There is a portion of the Bedtime Shema that states "I hereby forgive anyone who angered or antagonized me, or who sinned against me,
whether against my body, my property, my honor or against anything of mine;
whether he did so accidentally, willfully, carelessly, or purposely;
whether through speech, deed, thought, or notion."
Rather a tall order. At times I find myself letting go of some incident from the day, other times my mind is so churned up that the message skips across the surface. What I find most interesting is that while it is implied, the recitation does not specifically include myself.
Is that because "I" can be the hardest of all to forgive?
On Mother's Day especially, I find that I question my past decisions. What if...What if...I had made different decisions...Would my daughter be here now instead of gone?
I don't harbour anger toward the parent of the child who carried the virus-they've got their own problems. It doesn't work to cut away at G-d. My daughter didn't leave purposefully.

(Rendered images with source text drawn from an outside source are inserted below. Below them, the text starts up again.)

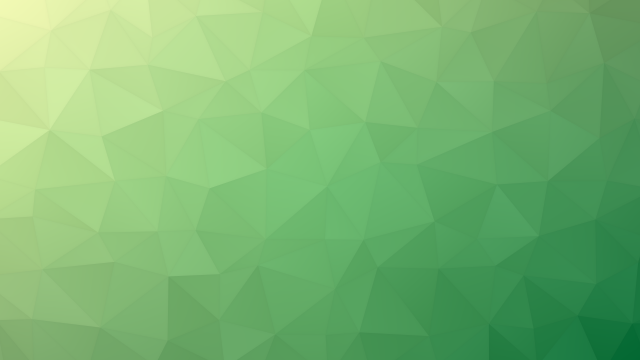
This background is drawn by a WebGL 1 fragment shader. Its source:

```glsl
precision highp float;

uniform vec2 u_resolution;

// Lengths are in canvas heights
const vec2 CELL = vec2(0.152, 0.140);
const vec2 GRID_ORIGIN = vec2(0.127, 0.093);
const float JITTER = 0.58;
const float FLATNESS = 0.65;
const float TINT = 0.055;
const float TINT_SCALE = 9.0;
const float SLOPE = 0.25;
const float SEAM_DEPTH = 0.018;
const float SEAM_WIDTH = 0.003;

const vec3 TOP_LEFT = vec3(0.96, 0.98, 0.71);
const vec3 TOP_MID = vec3(0.65, 0.84, 0.53);
const vec3 TOP_RIGHT = vec3(0.41, 0.59, 0.37);
const vec3 MID_LEFT = vec3(0.74, 0.88, 0.57);
const vec3 CENTER = vec3(0.45, 0.76, 0.46);
const vec3 MID_RIGHT = vec3(0.25, 0.56, 0.33);
const vec3 LOW_LEFT = vec3(0.50, 0.67, 0.43);
const vec3 LOW_MID = vec3(0.32, 0.61, 0.35);
const vec3 LOW_RIGHT = vec3(0.02, 0.42, 0.21);

vec2 hash2(vec2 p) {
  vec3 q = fract(p.xyx * vec3(0.1031, 0.1030, 0.0973));
  q += dot(q, q.yzx + 33.33);
  return fract((q.xx + q.yz) * q.zy);
}

float cornerSlope(vec2 cell, vec2 offset) {
  return dot(hash2(cell) * 2.0 - 1.0, offset);
}

float gradientNoise(vec2 p) {
  vec2 i = floor(p);
  vec2 f = fract(p);
  vec2 u = f * f * (3.0 - 2.0 * f);
  vec2 e = vec2(1.0, 0.0);
  float low = mix(cornerSlope(i, f), cornerSlope(i + e, f - e), u.x);
  float high = mix(cornerSlope(i + e.yx, f - e.yx),
                   cornerSlope(i + e.xx, f - e.xx), u.x);
  return mix(low, high, u.y);
}

// Three stops blended in equal halves
vec3 ramp(vec3 a, vec3 b, vec3 c, float t) {
  return t < 0.5 ? mix(a, b, t * 2.0) : mix(b, c, t * 2.0 - 1.0);
}

vec3 baseColor(vec2 p) {
  vec2 uv = clamp(p * vec2(u_resolution.y / u_resolution.x, 1.0), 0.0, 1.0);
  vec3 low = ramp(LOW_LEFT, LOW_MID, LOW_RIGHT, uv.x);
  vec3 mid = ramp(MID_LEFT, CENTER, MID_RIGHT, uv.x);
  vec3 top = ramp(TOP_LEFT, TOP_MID, TOP_RIGHT, uv.x);
  return ramp(low, mid, top, uv.y);
}

vec2 meshVertex(vec2 id) {
  return GRID_ORIGIN + CELL * (id + JITTER * (hash2(id + 41.0) - 0.5));
}

// Signed distance to the line a-b, positive on its left
float edgeDistance(vec2 p, vec2 a, vec2 b) {
  return dot(p - a, normalize(vec2(a.y - b.y, b.x - a.x)));
}

// Shaded triangle, premultiplied by its smooth coverage
vec4 facet(vec2 p, vec2 a, vec2 b, vec2 c) {
  float inside = min(edgeDistance(p, a, b),
                     min(edgeDistance(p, b, c), edgeDistance(p, c, a)));
  float coverage = clamp(inside * u_resolution.y + 0.5, 0.0, 1.0);
  vec2 centroid = (a + b + c) / 3.0;
  vec3 color = mix(baseColor(p), baseColor(centroid), FLATNESS);
  vec2 tilt = hash2(floor(centroid * 512.0)) - 0.5;
  color += TINT * gradientNoise(centroid * TINT_SCALE);
  color += SLOPE * dot(tilt, p - centroid);
  color *= 1.0 - SEAM_DEPTH * exp(-max(inside, 0.0) / SEAM_WIDTH);
  return vec4(color, 1.0) * coverage;
}

void main() {
  vec2 p = gl_FragCoord.xy / u_resolution.y;
  vec2 home = floor((p - GRID_ORIGIN) / CELL);
  vec4 sum = vec4(0.0);

  // Nearby quads, each split along its shorter diagonal
  for (int j = -1; j <= 1; j++) {
    for (int i = -1; i <= 1; i++) {
      vec2 id = home + vec2(float(i), float(j));
      vec2 a = meshVertex(id);
      vec2 b = meshVertex(id + vec2(1.0, 0.0));
      vec2 c = meshVertex(id + vec2(1.0, 1.0));
      vec2 d = meshVertex(id + vec2(0.0, 1.0));
      if (distance(a, c) < distance(b, d)) {
        sum += facet(p, a, b, c) + facet(p, a, c, d);
      } else {
        sum += facet(p, a, b, d) + facet(p, b, c, d);
      }
    }
  }

  gl_FragColor = vec4(sum.rgb / max(sum.a, 0.0001), 1.0);
}
```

That leaves only my own decisions to question. My own choices to rail at. And, just as dominoes fall, that path can be rolled back through years of decisions. It's not even a question of the quality of the choice. The direction didn't have to be better-just different and the outcome could have been radically changed.
All of which is a loop that would drive anyone crazy if we let it. And what breaks us free from this is the flow of Forgiveness. It's a choice not to flay someone/ourself daily for an act that has already gone by. Part of the fluidity of forgiveness is sometimes releasing the same moment of time over and over...Nightly, in the Shema.